Mr Justice Gerhard Wallbank held that Norwich Pharmacal relief post judgment in aid of enforcement was in principle available (a) where there is reasonable suspicion for believing that a disclosure defendant is mixed up in the wilful evasion of another’s judgment debt and (b) to assist in securing compliance with freezing orders, domestic and foreign.

The English Court of Appeal in NML Capital Ltd v Chapman Freeborn Holdings et al [2013] 1 CLC 968 had doubted whether jurisdiction existed post judgment, in relation to assisting a judgment creditor, save in very particular and restricted circumstances. In essence, the English Court expressed the view that, in the case of a judgment creditor, a Norwich Pharmacal could only be obtained against an innocent third party if there was cogent evidence of wilful evasion by the judgment debtor.

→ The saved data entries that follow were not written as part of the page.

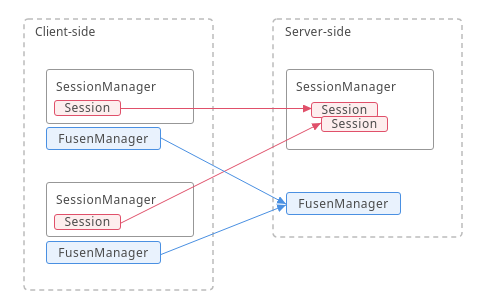
<!DOCTYPE html>
<html lang="en">
<head>
<meta charset="utf-8">
<title>Client and server sessions</title>
<style>
:root {
  --paper: #ffffff;
  --ink: #4a4a4a;
  --zone-line: #bcbcbc;
  --box-line: #979797;
  --session-line: #e0506a;
  --session-fill: #fdeeee;
  --fusen-line: #4a90e2;
  --fusen-fill: #e9f2fd;
}
* { box-sizing: border-box; }
html, body { margin: 0; overflow: hidden; background: var(--paper); }
.diagram {
  position: relative;
  width: 483px;
  height: 308px;
  overflow: hidden;
  background: var(--paper);
  color: var(--ink);
  font: 12px/16px "Noto Sans", "Open Sans", sans-serif;
  letter-spacing: 0.5px;
}
.zones, .links { position: absolute; left: 0; top: 0; }
.zones rect { fill: none; stroke: var(--zone-line); stroke-width: 1.5; stroke-dasharray: 5 4; }
.zone-title { position: absolute; top: 24px; margin: 0; font: inherit; letter-spacing: 0.1px; }
.client-title { left: 35px; }
.server-title { left: 285px; letter-spacing: 0.3px; }
.node { position: absolute; border: 1px solid; border-radius: 3px; white-space: nowrap; }
.manager { width: 148px; height: 55px; padding: 9px; border-color: var(--box-line); background: var(--paper); }
.session, .fusen { display: flex; align-items: center; justify-content: center; }
.session { width: 67px; height: 16px; border-color: var(--session-line); background: var(--session-fill); }
.fusen { width: 115px; height: 23px; border-color: var(--fusen-line); background: var(--fusen-fill); }
.links line { stroke-width: 1; }
.session-link { stroke: var(--session-line); }
.fusen-link { stroke: var(--fusen-line); }
.session-tip { fill: var(--session-line); }
.fusen-tip { fill: var(--fusen-line); }
</style>
</head>
<body>
<main class="diagram">
  <svg class="zones" width="483" height="308" aria-hidden="true">
    <rect x="24" y="19" width="189" height="271" rx="4"/>
    <rect x="273" y="19" width="189" height="218" rx="4"/>
  </svg>

  <h2 class="zone-title client-title">Client-side</h2>
  <div class="node manager" style="left:46px;top:69px">SessionManager</div>
  <div class="node session" style="left:54px;top:100px">Session</div>
  <div class="node fusen" style="left:46px;top:127px">FusenManager</div>

  <div class="node manager" style="left:46px;top:182px">SessionManager</div>
  <div class="node session" style="left:54px;top:214px">Session</div>
  <div class="node fusen" style="left:46px;top:241px">FusenManager</div>

  <h2 class="zone-title server-title">Server-side</h2>
  <div class="node manager" style="left:286px;top:69px;height:81px">SessionManager</div>
  <div class="node session" style="left:311px;top:102px">Session</div>
  <div class="node session" style="left:321px;top:116px">Session</div>
  <div class="node fusen" style="left:286px;top:192px">FusenManager</div>

  <svg class="links" width="483" height="308" role="img" aria-label="Arrows from client sessions and managers to the server">
    <defs>
      <marker id="session-arrow" markerUnits="userSpaceOnUse" markerWidth="9" markerHeight="8" refX="9" refY="4" orient="auto">
        <polygon class="session-tip" points="0,0 9,4 0,8"/>
      </marker>
      <marker id="fusen-arrow" markerUnits="userSpaceOnUse" markerWidth="9" markerHeight="8" refX="9" refY="4" orient="auto">
        <polygon class="fusen-tip" points="0,0 9,4 0,8"/>
      </marker>
    </defs>
    <line class="session-link" x1="121" y1="108.5" x2="312" y2="108.5" marker-end="url(#session-arrow)"/>
    <line class="session-link" x1="121" y1="223" x2="321" y2="123" marker-end="url(#session-arrow)"/>
    <line class="fusen-link" x1="161" y1="138" x2="286" y2="204" marker-end="url(#fusen-arrow)"/>
    <line class="fusen-link" x1="161" y1="254.5" x2="286" y2="205" marker-end="url(#fusen-arrow)"/>
  </svg>
</main>
</body>
</html>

Mr Justice Wallbank, in holding that there was jurisdiction post judgment, decided that it was not necessary to identify a specific transaction where the alleged wrongdoer had transferred assets to the BVI corporate vehicle for no reason other than to avoid execution. It was sufficient if the applicant could show there was evidence of a deliberate effort to obstruct or frustrate enforcement such that it would support a reasonable suspicion of willful evasion.

He held that there was no distinction between a company which was created for the purpose of concealing assets wrongfully, and a company which was created for a legitimate purpose and which then evolved into something used wholly or partially illegitimately. The mere fact of being a registered agent for a corporate was sufficient to make a finding that a registered agent was involved (or “mixed up”) in the company’s affairs even if the registered agent does not know what the company is being used for.

Improving Australian bankruptcy + insolvency laws: responses to government proposals

This article was written by Scott Atkins, Partner & Board Chair at Henry Davis York. It first appeared posted on LinkedIn on May 29, 2016.

As part of the National Innovation and Science Agenda, the Government committed to releasing a proposals paper on measures to improve Australia’s bankruptcy and insolvency laws by making changes to the default bankruptcy period, introducing a safe harbour for directors, and changing the operation of ‘ipso facto’ clauses.

The proposals paper was released on 29 April 2016.  The proposals papersought views from the public on how best to implement these measures in order to encourage Australians to embrace risk, learn from mistakes, be ambitious and experiment to find solutions.

Henry Davis York has one of Australia’s leading insolvency and restructuring practices and has expressed the firm’s views on the matters set out in the proposals paper. In many respects, HDY is supportive of the submission of the peak Australian insolvency and restructuring association, ARITA on the issues raised in the proposals paper.

There are three key measures identified in the proposals paper aimed at improving bankruptcy and insolvency laws:

1. reducing the current default bankruptcy period from three years to one year

2. introducing a ‘safe harbour’ for directors from personal liability for insolvent trading if they appoint a restructuring adviser to develop a turnaround plan for the company, and

3. making ‘ipso facto’ clauses, which have the purpose of allowing contracts to be terminated solely due to an insolvency event, unenforceable if a company is undertaking a restructure.

For a copy of the submission lodged by Henry Davis York, please click here.

To read more, here are some other links:

ARITA’s “A Platform for Recovery” can be found at:

The Innovation Statement on insolvency law reform:

The Productivity Commission Report: